WASHINGTON – The House voted Thursday to renew the 1965 Voting Rights Act, rejecting efforts by Southern conservatives to relax federal oversight of their states in a debate haunted by the ghosts of the civil rights movement.
The 390-33 vote sent to the Senate a bill that represented a Republican appeal to minority voters who doubt the GOP’s “big-tent” image. Southern conservatives had complained that the act punishes their states for racist voting histories they say they’ve overcome.
“By passing this rewrite of the Voting Rights Act, Congress is declaring from on high that states with voting problems 40 years ago can simply never be forgiven,” said Rep. Lynn Westmoreland, R-Ga., one of several lawmakers pressing for changes to the law to ease its requirements on Southern states.
The House overwhelmingly rejected amendments that would have shortened the renewal from 25 years to a decade and would have struck its requirement that ballots in some states be printed in several languages.
Supporters of the law as written used stark images and emotional language to make clear that the pain of racial struggle still stings.
Rep. John Lewis, D-Ga., displayed photos of civil rights activists, including himself, who were beaten by Alabama state troopers in 1965 as they marched from Selma to Montgomery in support of voting rights.

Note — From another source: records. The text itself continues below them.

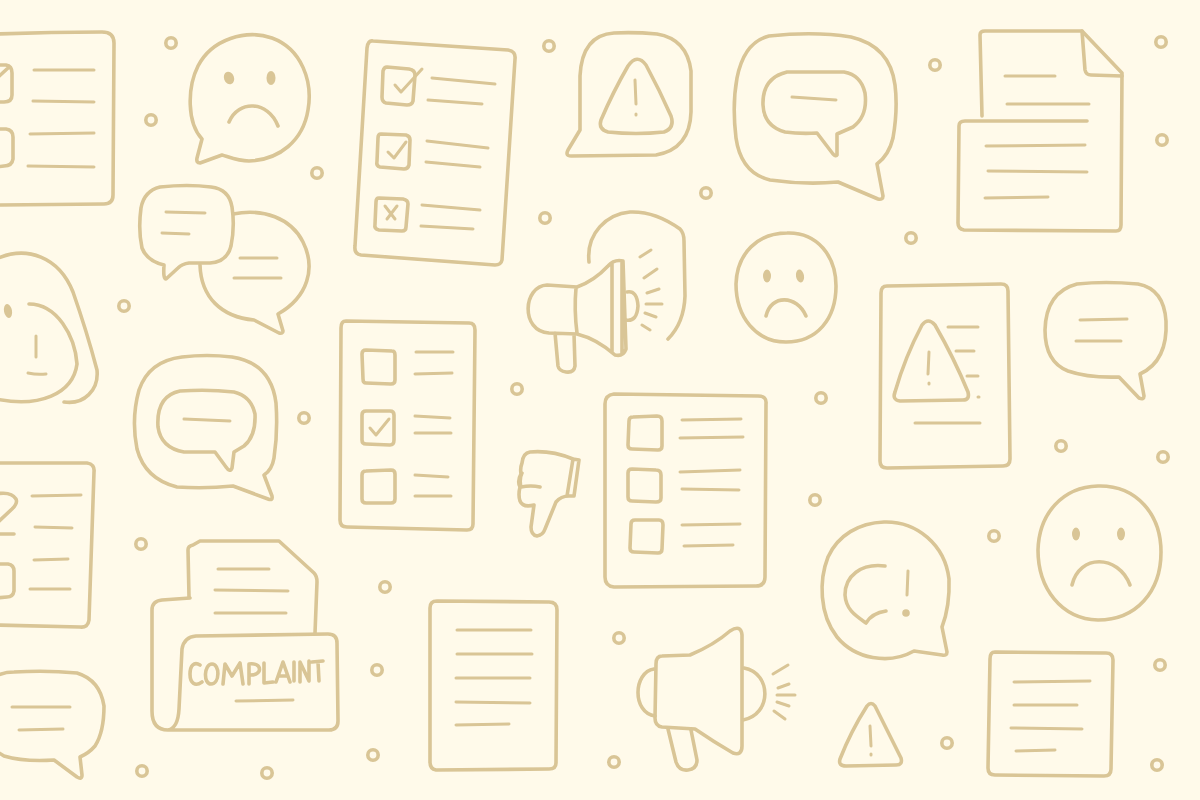
<!DOCTYPE html>
<html lang="en">
<head>
<meta charset="utf-8">
<title>Complaint doodle pattern</title>
<style>
:root { --paper: #fffaea; --ink: #d9c596; }
html, body { margin: 0; width: 1200px; height: 800px; overflow: hidden; background: var(--paper); }
svg { display: block; width: 1200px; height: 800px; }
.doodles { fill: none; stroke: var(--ink); stroke-width: 3.6; stroke-linecap: round; stroke-linejoin: round; }
.detail { stroke-width: 3; }
.eyes { fill: var(--ink); stroke: none; }
.lettering { stroke-width: 3.6; }
</style>
</head>
<body>
<svg viewBox="0 0 1200 800" role="img" aria-label="Hand-drawn pattern of complaint forms, speech bubbles, sad faces, megaphones and warning signs">
<defs>
  <circle id="dot" r="5.2"/>
</defs>
<rect width="1200" height="800" fill="var(--paper)"/>
<g class="doodles">

  <g id="checklist-top-left">
    <path d="M-4 34Q50 32 102 32Q114 32 114 43L113 195Q113 204 104 204L-4 205"/>
    <path d="M-4 65H6Q12 66 12 73V95Q12 102 4 102H-4M-4 79L8 68M-4 129H6Q13 130 13 137V159Q12 166 4 166L-4 167"/>
    <path class="detail" d="M34 70H94M33 101L94 102M30 134L94 133M28 166L94 167"/>
  </g>

  <g id="sad-bubble-top">
    <path d="M202 139C187 123 187 88 198 66C212 39 246 29 272 38C302 49 313 82 308 110C303 141 279 160 249 161C238 161 229 157 222 155L200 163Q196 163 197 158Z"/>
    <path d="M229 122C238 100 268 100 278 126"/>
    <g class="eyes"><ellipse cx="229" cy="78" rx="5" ry="6.5" transform="rotate(-20 229 78)"/><ellipse cx="271" cy="78" rx="4.5" ry="7"/></g>
  </g>

  <g id="chat-bubbles">
    <path d="M160 187Q188 184 211 187Q229 189 232 207Q235 226 231 246Q227 262 210 263H189Q182 264 178 268L166 279Q163 279 164 265Q147 261 142 248Q138 230 141 208Q144 191 160 187Z"/>
    <path d="M233 214C263 208 291 218 303 242C316 268 308 297 278 314L283 331Q283 334 279 333L254 320C221 317 201 297 200 265"/>
    <path class="detail" d="M166 212L205 213M162 233L189 234M240 258H277M234 278H281"/>
  </g>

  <g id="checklist-tilted">
    <path d="M373 41L508 50Q516 51 515 59L502 260Q501 265 495 265L361 255Q354 254 355 246L367 48Q368 40 373 41Z"/>
    <path d="M387 67L409 69Q415 70 415 75L413 101Q412 105 407 105L386 103Q382 102 382 97L383 71Q384 67 387 67ZM381 134L406 135Q410 136 410 140L409 165Q408 169 404 169L380 167Q376 166 377 161L378 138Q378 134 381 134ZM379 198L403 199Q408 200 408 204L406 227Q406 231 402 231L379 230Q374 229 375 224L376 202Q376 198 379 198Z"/>
    <path class="detail" d="M395 85L401 92L422 69M388 152L394 158L406 142M385 206L395 219M397 206L387 219M432 78L495 84M428 100L482 104M427 141L488 148M426 162L480 167M422 205L480 210M421 226L473 229"/>
  </g>

  <g id="warning-bubble">
    <path d="M580 130Q580 110 580 76Q582 35 614 33Q635 32 657 34Q687 39 691 71V112Q690 149 656 155L571 156Q565 156 568 150Z"/>
    <path d="M628 66Q637 53 646 65Q660 91 671 116Q675 128 664 132Q636 135 608 132Q598 129 601 120Q613 92 628 66Z"/>
    <path class="detail" d="M635 80L636 104M636 114V115"/>
  </g>

  <g id="nested-bubble-top">
    <path d="M769 36Q815 31 851 37Q890 46 895 85Q898 109 893 138Q889 155 877 164L883 196Q883 200 878 199L838 182Q805 185 770 180Q741 173 736 138Q732 105 737 78Q744 42 769 36Z"/>
    <path d="M787 72H844Q861 75 865 93Q868 116 853 127L837 134V155Q836 157 833 154L817 133Q800 134 785 132Q764 126 763 105Q762 78 787 72Z"/>
    <path class="detail" d="M792 97L836 100"/>
  </g>

  <g id="documents-top-right">
    <path d="M982 116L980 35Q980 31 985 31L1082 31L1122 73L1121 225Q1121 231 1116 231L964 230Q958 229 958 223L959 126Q959 121 965 121H1087"/>
    <path d="M1082 31L1085 70Q1086 75 1091 75L1122 76"/>
    <path class="detail" d="M1005 76H1055M1007 104H1089M986 146L1085 145M988 171L1087 172M985 198L1048 197"/>
  </g>

  <g id="megaphone-center">
    <path d="M589 262C586 233 607 214 630 212Q655 211 680 229Q684 233 684 241L685 296Q684 323 668 339"/>
    <path d="M577 287Q594 281 608 266Q614 259 623 261L626 349Q623 357 615 355Q597 339 577 334M577 287L547 285C523 286 520 331 549 333L577 334M576 288Q574 310 577 333M612 264V352M622 263V354M555 333L558 366Q559 371 566 372Q574 373 575 366L574 334"/>
    <path d="M627 292Q637 290 638 306Q637 322 626 320"/>
    <path class="detail" d="M640 257L651 250M644 278L657 269M647 293L659 289M646 304H662M645 313L656 317M642 325L650 330"/>
  </g>

  <g id="sad-face-center">
    <path d="M787 233C818 232 836 257 836 286C836 319 817 342 786 342C756 342 736 317 736 284C737 253 758 233 787 233Z"/>
    <path d="M766 316C771 294 797 295 806 316"/>
    <g class="eyes"><ellipse cx="767" cy="276" rx="4" ry="6.5"/><ellipse cx="800" cy="276" rx="4" ry="6.5" transform="rotate(-10 800 276)"/></g>
  </g>

  <g id="warning-document">
    <path d="M887 286L1001 284Q1008 284 1008 291L1010 459Q1010 466 1003 466L887 468Q880 468 880 461L881 293Q881 286 887 286Z"/>
    <path d="M922 325Q928 317 935 325Q954 358 968 392Q970 400 963 400L900 401Q892 400 895 392Q905 357 922 325Z"/>
    <path class="detail" d="M929 352L928 374M929 383V384M948 327H978M956 351H974M967 376H978M978 397H979M915 423H980"/>
  </g>

  <g id="bubble-right">
    <path d="M1077 284Q1105 281 1138 284Q1164 289 1166 321Q1168 361 1140 374L1144 396Q1144 400 1139 398L1119 377Q1088 378 1068 371Q1045 362 1045 330Q1046 292 1077 284Z"/>
    <path class="detail" d="M1080 320L1127 319M1076 341H1121"/>
  </g>

  <g id="worried-person">
    <path d="M-4 259C27 245 59 257 73 292Q87 332 97 370C99 390 84 405 64 402"/>
    <path d="M29 304C57 304 75 336 77 364C73 394 39 408 -4 399"/>
    <path class="detail" d="M36 336V357M28 373Q37 375 46 374"/>
    <ellipse class="eyes" cx="8" cy="311" rx="4" ry="7" transform="rotate(-10 8 311)"/>
  </g>

  <g id="nested-bubble-left">
    <path d="M182 357Q207 354 232 357Q271 363 276 403Q278 432 274 458Q272 470 264 475L272 496Q273 501 268 499L233 486Q205 489 177 487Q145 479 137 449Q131 419 139 390Q149 361 182 357Z"/>
    <path d="M180 391Q208 389 234 392Q251 396 255 414Q256 436 244 446L234 452L232 468Q230 473 226 467L215 452H184Q161 448 158 427Q156 396 180 391Z"/>
    <path class="detail" d="M184 419L230 421"/>
  </g>

  <g id="checklist-center">
    <path d="M346 321L469 323Q475 323 475 330L473 524Q473 530 467 530L347 527Q340 527 340 520L341 328Q341 321 346 321Z"/>
    <path d="M366 350L392 351Q395 351 395 355V380Q395 384 391 384L366 383Q363 383 363 379L362 354Q362 350 366 350ZM366 411H390Q394 411 394 415V440Q394 445 390 445L366 444Q362 444 362 440V415Q362 411 366 411ZM366 471L391 470Q395 470 395 474V499Q395 503 391 503H366Q362 503 362 499V475Q362 471 366 471Z"/>
    <path class="detail" d="M370 428L376 435L389 419M416 352H453M415 374L452 373M415 416L450 418M415 433H451M415 475L448 477M415 496H451"/>
  </g>

  <g id="thumbs-down">
    <path d="M573 459Q551 450 530 452Q523 453 522 463Q520 468 521 474Q517 481 520 487Q518 495 520 501Q523 508 534 505L531 527Q531 535 537 536Q543 535 545 529L556 502Q561 496 569 496M573 459L579 460L574 496L567 496ZM521 487Q531 485 540 487M522 473Q519 479 521 487"/>
  </g>

  <g id="checklist-right">
    <path d="M614 394L758 396Q767 396 766 404L765 577Q765 586 756 586L614 587Q605 586 605 577V404Q605 395 614 394Z"/>
    <path d="M633 417L657 416Q662 416 662 421V446Q662 450 658 450L632 449Q628 449 628 445L629 421Q629 417 633 417ZM632 469L656 470Q661 470 661 475V498Q661 502 656 502L632 501Q628 501 628 497V473Q628 469 632 469ZM635 520H659Q663 520 663 525L662 549Q662 553 658 553L634 552Q630 552 630 548L631 524Q631 520 635 520Z"/>
    <path class="detail" d="M682 420L741 419M680 438L743 437M680 472L740 470M682 489L739 490M682 525L740 524M684 546L733 545"/>
  </g>

  <g id="form-left">
    <path d="M-4 463L87 463Q95 464 94 472L89 620Q88 628 80 627L-4 625"/>
    <path d="M-4 494Q11 491 16 499Q18 503 12 509L-4 524M-4 534H14M-4 564H8Q14 565 14 571V591Q13 597 7 597L-4 598"/>
    <path class="detail" d="M32 496L81 495M35 527L72 528M34 560L68 559M30 589H70"/>
  </g>

  <g id="complaint-folder">
    <path d="M189 597L188 550Q188 546 193 545L200 541H279L314 573Q317 576 317 582L315 633"/>
    <path d="M190 598L162 600Q152 601 152 610V711Q152 730 168 730L329 730Q338 730 338 721L337 643Q337 634 328 634L196 636Q184 637 182 649L179 709Q178 728 168 730"/>
    <path class="detail" d="M218 569H269M215 590L288 591M215 613H286M236 701L293 700"/>
    <g class="lettering" role="img" aria-label="COMPLAINT">
      <path d="M200 665C194 661 190 666 190 674C190 683 195 687 202 682M212 664C204 664 203 684 211 684C220 684 220 664 212 664ZM223 684L225 664L232 676L240 663L243 684M249 684V664C263 662 263 676 249 675M264 663V683L273 682M276 682L283 662L290 682M279 676H287M294 662V681M300 682V662L309 681V661M312 662L323 661M318 662L319 681"/>
    </g>
  </g>

  <g id="bubble-bottom-left">
    <path d="M-4 676Q4 672 14 672Q47 670 77 673Q100 680 104 706Q104 732 95 746Q89 753 80 757L82 775Q82 780 77 777L54 760Q24 762 4 756L-4 751"/>
    <path class="detail" d="M12 707H70M19 730L63 729"/>
  </g>

  <g id="text-page">
    <path d="M437 601L549 602Q557 602 557 610L556 763Q556 769 549 769L436 770Q430 769 430 762V608Q430 601 437 601Z"/>
    <path class="detail" d="M457 630H531M457 654H532M456 678H530M456 702L530 703M456 725L509 724"/>
  </g>

  <g id="megaphone-bottom">
    <path d="M662 656L690 655Q714 645 730 631Q741 624 742 635V746Q742 756 733 753Q714 742 695 729L662 727Q655 726 655 718L656 664Q656 656 662 656Z"/>
    <path d="M654 669C633 672 632 713 655 716M744 668C772 673 772 715 743 720M668 729L676 762Q679 771 688 770Q697 769 697 760L691 730"/>
    <path class="detail" d="M773 674L788 665M778 688L789 684M777 695H795M777 702L789 706M774 711L785 719"/>
  </g>

  <g id="phone-bubble">
    <path d="M884 522C917 521 945 545 949 579Q950 606 942 627L947 652Q947 656 942 655L914 651C889 665 855 659 837 637C819 614 819 580 828 557C838 535 859 523 884 522Z"/>
    <path d="M885 566C861 563 845 576 845 595C846 610 856 616 866 623Q872 613 886 611"/>
    <path class="detail" d="M908 571L907 595"/>
    <circle class="eyes" cx="906" cy="613" r="3.8"/>
  </g>

  <g id="sad-face-right">
    <path d="M1098 486C1137 485 1161 515 1161 552C1161 592 1136 620 1098 620C1061 619 1038 588 1038 550C1039 514 1062 487 1098 486Z"/>
    <path d="M1072 585C1079 554 1118 554 1130 585"/>
    <g class="eyes"><ellipse cx="1076" cy="534" rx="4" ry="6.5"/><ellipse cx="1121" cy="534" rx="4" ry="6.5"/></g>
  </g>

  <g id="warning-sign">
    <path d="M867 706Q871 701 875 706L901 758Q903 765 896 765L846 766Q838 766 840 759Q851 731 867 706Z"/>
    <path class="detail" d="M870 726L871 746M871 754V755"/>
  </g>

  <g id="note-bottom-right">
    <path d="M995 652L1106 653Q1113 653 1113 660L1111 769Q1111 776 1104 776L995 775Q988 775 988 768L990 659Q990 652 995 652Z"/>
    <path class="detail" d="M1014 682L1090 681M1014 705H1077M1011 728L1082 729M1016 751L1055 750"/>
  </g>

  <g id="dots">
    <use href="#dot" x="171" y="43"/><use href="#dot" x="151" y="120"/><use href="#dot" x="317" y="173"/>
    <use href="#dot" x="124" y="306"/><use href="#dot" x="304" y="418"/><use href="#dot" x="141" y="544"/>
    <use href="#dot" x="142" y="771"/><use href="#dot" x="267" y="773"/><use href="#dot" x="373" y="755"/>
    <use href="#dot" x="377" y="670"/><use href="#dot" x="385" y="587"/><use href="#dot" x="517" y="389"/>
    <use href="#dot" x="545" y="218"/><use href="#dot" x="549" y="46"/><use href="#dot" x="706" y="193"/>
    <use href="#dot" x="821" y="398"/><use href="#dot" x="815" y="500"/><use href="#dot" x="619" y="638"/>
    <use href="#dot" x="614" y="762"/><use href="#dot" x="911" y="238"/><use href="#dot" x="935" y="65"/>
    <use href="#dot" x="1161" y="42"/><use href="#dot" x="1162" y="140"/><use href="#dot" x="1061" y="446"/>
    <use href="#dot" x="1163" y="457"/><use href="#dot" x="994" y="536"/><use href="#dot" x="1160" y="665"/>
    <use href="#dot" x="947" y="743"/><use href="#dot" x="1157" y="765"/>
  </g>
</g>
</svg>
</body>
</html>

“Yes, we’ve made some progress; we have come a distance,” Lewis added. “The sad truth is, discrimination still exists. That’s why we still need the Voting Rights Act and we must not go back to the dark past.”
The very debate over changes to the act is testament to the influence of Southern conservatives, even over their own GOP leaders who had hoped to pass the renewal as a fresh appeal for support from minorities on Election Day.
With rare bipartisan support among leaders of the House and Senate, the renewal was widely expected to sail through Congress. Republican leaders, however, were forced to cancel a House vote last month when conservatives rebelled during a closed meeting against provisions they contended singled out Southern states for federal oversight despite the civil rights progress in recent years.
Unable to satisfy the dissenters and eager to pass the bill this week, Republican leaders announced late Wednesday they would allow the House to consider amendments, none of which passed.